The first and most prevalent tool for defining the root cause of problems is the 5 Whys (or Five Whys, or 5Y). This method is especially popular in manufacturing, where the main concern is often productivity and efficiency — maximizing production rate and minimizing rejects and downtime. Many Six Sigma and Lean practitioners talk about this as one of their most rudimentary tools. It’s easy to remember, simple to apply, and gets deeper than traditional problem solving techniques.
Asking “Why?” may be a favorite technique of your three year old child in driving you crazy, but it could also teach you a valuable lesson. The 5 Whys is a tool used in the analysis phase of the DMAIC (Define, Measure, Analyze, Improve, Control) methodology. It is a great tool that does not involve data segmentation, hypothesis testing, regression or other advanced statistical tools, and in many cases can be completed without a data collection plan.
By repeatedly asking the question “Why” (five is a good rule of thumb), you can peel away the layers of symptoms which can lead to the root cause of a problem. Very often the ostensible reason for a problem will lead you to another question. Although this technique is called “5 Whys,” you may find that you will need to ask the question fewer or more times than five before you find the issue related to a problem.
Benefits of the 5 Whys
• Help identify the root cause of a problem.
• Determine the relationship between different root causes of a problem.
• One of the simplest tools; easy to complete without statistical analysis.
When Is 5 Whys Most Useful?
• When problems involve human factors or machine interactions.
• In day-to-day business life; can be used within or without a larger quality program or project.
How to Complete the 5 Whys
1. Write down the specific problem. Writing the issue helps you formalize the problem and describe it completely. It also helps a team focus on the same problem.
2. Ask Why the problem happens and write the answer down below the problem.
3. If the answer you just provided doesn’t identify the root cause of the problem that you wrote down in Step 1, ask Why again and write that answer down.
4. Loop back to step 3 until the team is in agreement that the problem’s root cause is identified. Again, this may take fewer or more times than 5 Whys.
5 Whys Example
Problem Statement: Customers are unhappy because they are being shipped products that don’t meet their specifications.
1. Why are customers being shipped bad products? – Because manufacturing built the products to a specification that is different from what the customer and the sales person agreed to.
2. Why did manufacturing build the products to a different specification than that of sales? – Because the sales person expedites work on the shop floor by calling the head of manufacturing directly to begin work. An error happened when the specifications were being communicated or written down.
3. Why does the sales person call the head of manufacturing directly to start work instead of following the procedure established in the company? – Because the “start work” form requires the sales director’s approval before work can begin and slows the manufacturing process (or stops it when the director is out of the office).
4. Why does the form contain an approval for the sales director?
– Because the sales director needs to be continually updated on sales for discussions with the CEO.

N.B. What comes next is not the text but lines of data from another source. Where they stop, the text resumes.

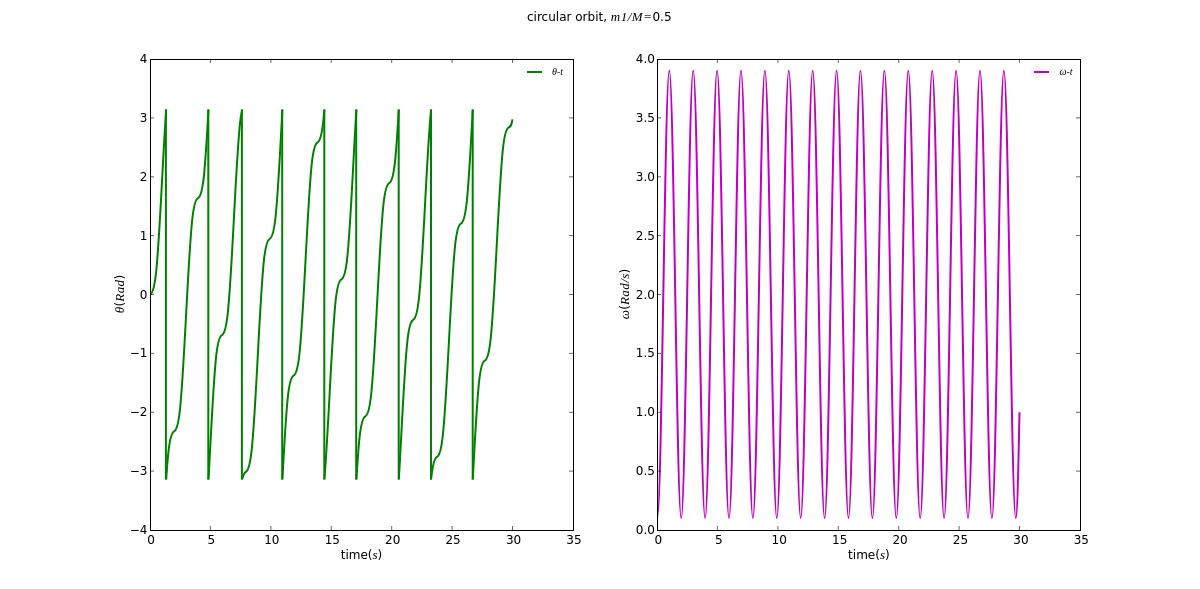
<!DOCTYPE html>
<html lang="en">
<head>
<meta charset="utf-8">
<title>Circular orbit: angle and angular velocity</title>
<style>
:root {
  --paper: #fff;
  --ink: #000;
  --theta: #008000;
  --omega: #bf00bf;
  --sans: "DejaVu Sans", sans-serif;
  --math: "Liberation Serif", serif;
}
* { box-sizing: border-box; margin: 0; padding: 0; }
body { width: 1200px; height: 589px; overflow: hidden; background: var(--paper); color: var(--ink); font: 12px/14px var(--sans); }
.figure {
  position: relative;
  width: 1200px; height: 589px;
  display: grid;
  grid-template-columns: 423px 423px;
  grid-template-rows: 471px;
  column-gap: 84.4px;
  padding: 59px 0 0 150px;
  overflow: hidden;
}
.title { position: absolute; left: 527px; top: 10px; font: inherit; white-space: nowrap; }
i { font-family: var(--math); font-size: 13px; line-height: 1; }
.title i { letter-spacing: .5px; }
.chart { position: relative; width: 423px; height: 471px; }
.plot { display: block; width: 423px; height: 471px; overflow: hidden; }
.frame { position: absolute; inset: -.5px; border: 1px solid var(--ink); }
.ticks { position: absolute; display: flex; justify-content: space-between; list-style: none; }
.ticks-x { left: 1px; right: -1px; top: 474px; }
.ticks-x li { width: 0; display: flex; justify-content: center; }
.ticks-y { right: 425.5px; top: 0; height: 471px; flex-direction: column; align-items: flex-end; }
.ticks-y li { height: 0; display: flex; align-items: center; white-space: nowrap; }
.label-x { position: absolute; left: 0; width: 100%; top: 489px; text-align: center; }
.label-y { position: absolute; left: -110px; top: 228px; width: 160px; text-align: center; transform: rotate(-90deg); }
.label-y i { letter-spacing: .4px; }
.chart-theta .label-y { left: -110px; }
.chart-omega .label-y { left: -112px; }
.legend { position: absolute; left: 377px; top: 6px; display: flex; align-items: center; gap: 10px; font-size: 9px; }
.legend i { font-size: 10px; }
.key { width: 15px; height: 2px; }
.chart-theta .key { background: var(--theta); }
.chart-omega .key { background: var(--omega); }
.curve { fill: none; stroke-width: 2; stroke-linejoin: round; }
.chart-theta .curve { stroke: var(--theta); }
.chart-omega .curve { stroke: var(--omega); }
.marks { fill: none; stroke: var(--ink); stroke-width: .6; }
</style>
</head>
<body>
<main class="figure">
  <h1 class="title">circular orbit, <i>m1/M</i><i>=</i>0.5</h1>

  <section class="chart chart-theta">
    <svg class="plot" viewBox="0 0 423 471" role="img" aria-label="Angle theta against time, wrapped between minus pi and pi">
      <defs>
        <path id="x-marks" d="M60.4 0v4M120.9 0v4M181.3 0v4M241.7 0v4M302.1 0v4M362.5 0v4"/>
        <path id="y-marks" d="M0 58.9h4M0 117.8h4M0 176.6h4M0 235.5h4M0 294.4h4M0 353.3h4M0 412.1h4"/>
        <g id="tick-marks" class="marks">
          <use href="#x-marks"/><use href="#x-marks" y="467"/>
          <use href="#y-marks"/><use href="#y-marks" x="419"/>
        </g>
        <clipPath id="pi-band"><rect x="0" y="50.4" width="423" height="370.2"/></clipPath>
        <path id="theta-path" d="M.2 235.5c5-2.3 6.9-19.6 12-116.6s6.9-114.3 11.9-116.6
          s6.9-19.6 12-116.6 6.9-114.3 11.9-116.6
          s6.9-19.6 12-116.6 6.9-114.3 11.9-116.6
          s6.9-19.6 12-116.6 6.9-114.3 11.9-116.6
          s6.9-19.6 12-116.6 6.9-114.3 11.9-116.6
          s6.9-19.6 12-116.6 6.9-114.3 11.9-116.6
          s6.9-19.6 12-116.6 6.9-114.3 11.9-116.6
          s6.9-19.6 12-116.6 6.9-114.3 11.9-116.6
          s6.9-19.6 12-116.6 6.9-114.3 11.9-116.6
          s6.9-19.6 12-116.6 6.9-114.3 11.9-116.6
          s6.9-19.6 12-116.6 6.9-114.3 11.9-116.6
          s6.9-19.6 12-116.6 6.9-114.3 11.9-116.6
          s6.9-19.6 12-116.6 6.9-114.3 11.9-116.6
          s6.9-19.6 12-116.6 6.9-114.3 11.9-116.6
          s6.9-19.6 12-116.6 6.9-114.3 11.9-116.6
          c1.5-.7 2.7-1 3.8-8"/>
      </defs>
      <g class="curve" clip-path="url(#pi-band)">
        <use href="#theta-path"/>
        <use href="#theta-path" y="370.1"/>
        <use href="#theta-path" y="740.2"/>
        <use href="#theta-path" y="1110.3"/>
        <use href="#theta-path" y="1480.4"/>
        <use href="#theta-path" y="1850.5"/>
        <use href="#theta-path" y="2220.6"/>
        <use href="#theta-path" y="2590.7"/>
        <use href="#theta-path" y="2960.8"/>
        <use href="#theta-path" y="3330.9"/>
      </g>
      <path class="curve" d="M15.9 50.4v370.2M58.3 50.4v370.2M91.9 50.4v370.2M132.2 50.4v370.2M174.3 50.4v370.2M206.2 50.4v370.2M248.7 50.4v370.2M281 50.4v370.2M322.7 50.4v370.2"/>
      <use href="#tick-marks"/>
    </svg>
    <div class="frame"></div>
    <div class="legend"><span class="key"></span><span><i>θ</i>-<i>t</i></span></div>
    <ol class="ticks ticks-y"><li>4</li><li>3</li><li>2</li><li>1</li><li>0</li><li>−1</li><li>−2</li><li>−3</li><li>−4</li></ol>
    <ol class="ticks ticks-x"><li>0</li><li>5</li><li>10</li><li>15</li><li>20</li><li>25</li><li>30</li><li>35</li></ol>
    <p class="label-y"><i>θ</i>(<i>Rad</i>)</p>
    <p class="label-x">time(<i>s</i>)</p>
  </section>

  <section class="chart chart-omega">
    <svg class="plot" viewBox="0 0 423 471" role="img" aria-label="Angular velocity omega against time, oscillating between 0.1 and 3.9">
      <path class="curve" d="M.3 459.2c4.4 0 7.6-447.4 12-447.4s7.5 447.4 11.9 447.4
        s7.6-447.4 12-447.4 7.5 447.4 11.9 447.4
        s7.6-447.4 12-447.4 7.5 447.4 11.9 447.4
        s7.6-447.4 12-447.4 7.5 447.4 11.9 447.4
        s7.6-447.4 12-447.4 7.5 447.4 11.9 447.4
        s7.6-447.4 12-447.4 7.5 447.4 11.9 447.4
        s7.6-447.4 12-447.4 7.5 447.4 11.9 447.4
        s7.6-447.4 12-447.4 7.5 447.4 11.9 447.4
        s7.6-447.4 12-447.4 7.5 447.4 11.9 447.4
        s7.6-447.4 12-447.4 7.5 447.4 11.9 447.4
        s7.6-447.4 12-447.4 7.5 447.4 11.9 447.4
        s7.6-447.4 12-447.4 7.5 447.4 11.9 447.4
        s7.6-447.4 12-447.4 7.5 447.4 11.9 447.4
        s7.6-447.4 12-447.4 7.5 447.4 11.9 447.4
        s7.6-447.4 12-447.4 7.5 447.4 11.9 447.4
        c1.3 0 2.4-43 3.7-106"/>
      <use href="#tick-marks"/>
    </svg>
    <div class="frame"></div>
    <div class="legend"><span class="key"></span><span><i>ω</i>-<i>t</i></span></div>
    <ol class="ticks ticks-y"><li>4.0</li><li>3.5</li><li>3.0</li><li>2.5</li><li>2.0</li><li>1.5</li><li>1.0</li><li>0.5</li><li>0.0</li></ol>
    <ol class="ticks ticks-x"><li>0</li><li>5</li><li>10</li><li>15</li><li>20</li><li>25</li><li>30</li><li>35</li></ol>
    <p class="label-y"><i>ω</i>(<i>Rad/s</i>)</p>
    <p class="label-x">time(<i>s</i>)</p>
  </section>
</main>
</body>
</html>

In this case only four Whys were required to find out that a non-value added signature authority is helping to cause a process breakdown.
5 Whys and the next tool: Fishbone (Ishikawa) Diagram
The 5 Whys can be used individually or as a part of the fishbone (also known as the cause and effect or Ishikawa) diagram. The fishbone diagram helps you explore all potential or real causes that result in a single defect or failure. Once all inputs are established on the fishbone, you can use the 5 Whys technique to drill down to the root causes.
In our next blog on Root Cause Analysis we will delve into how to utilize and develop these diagrams.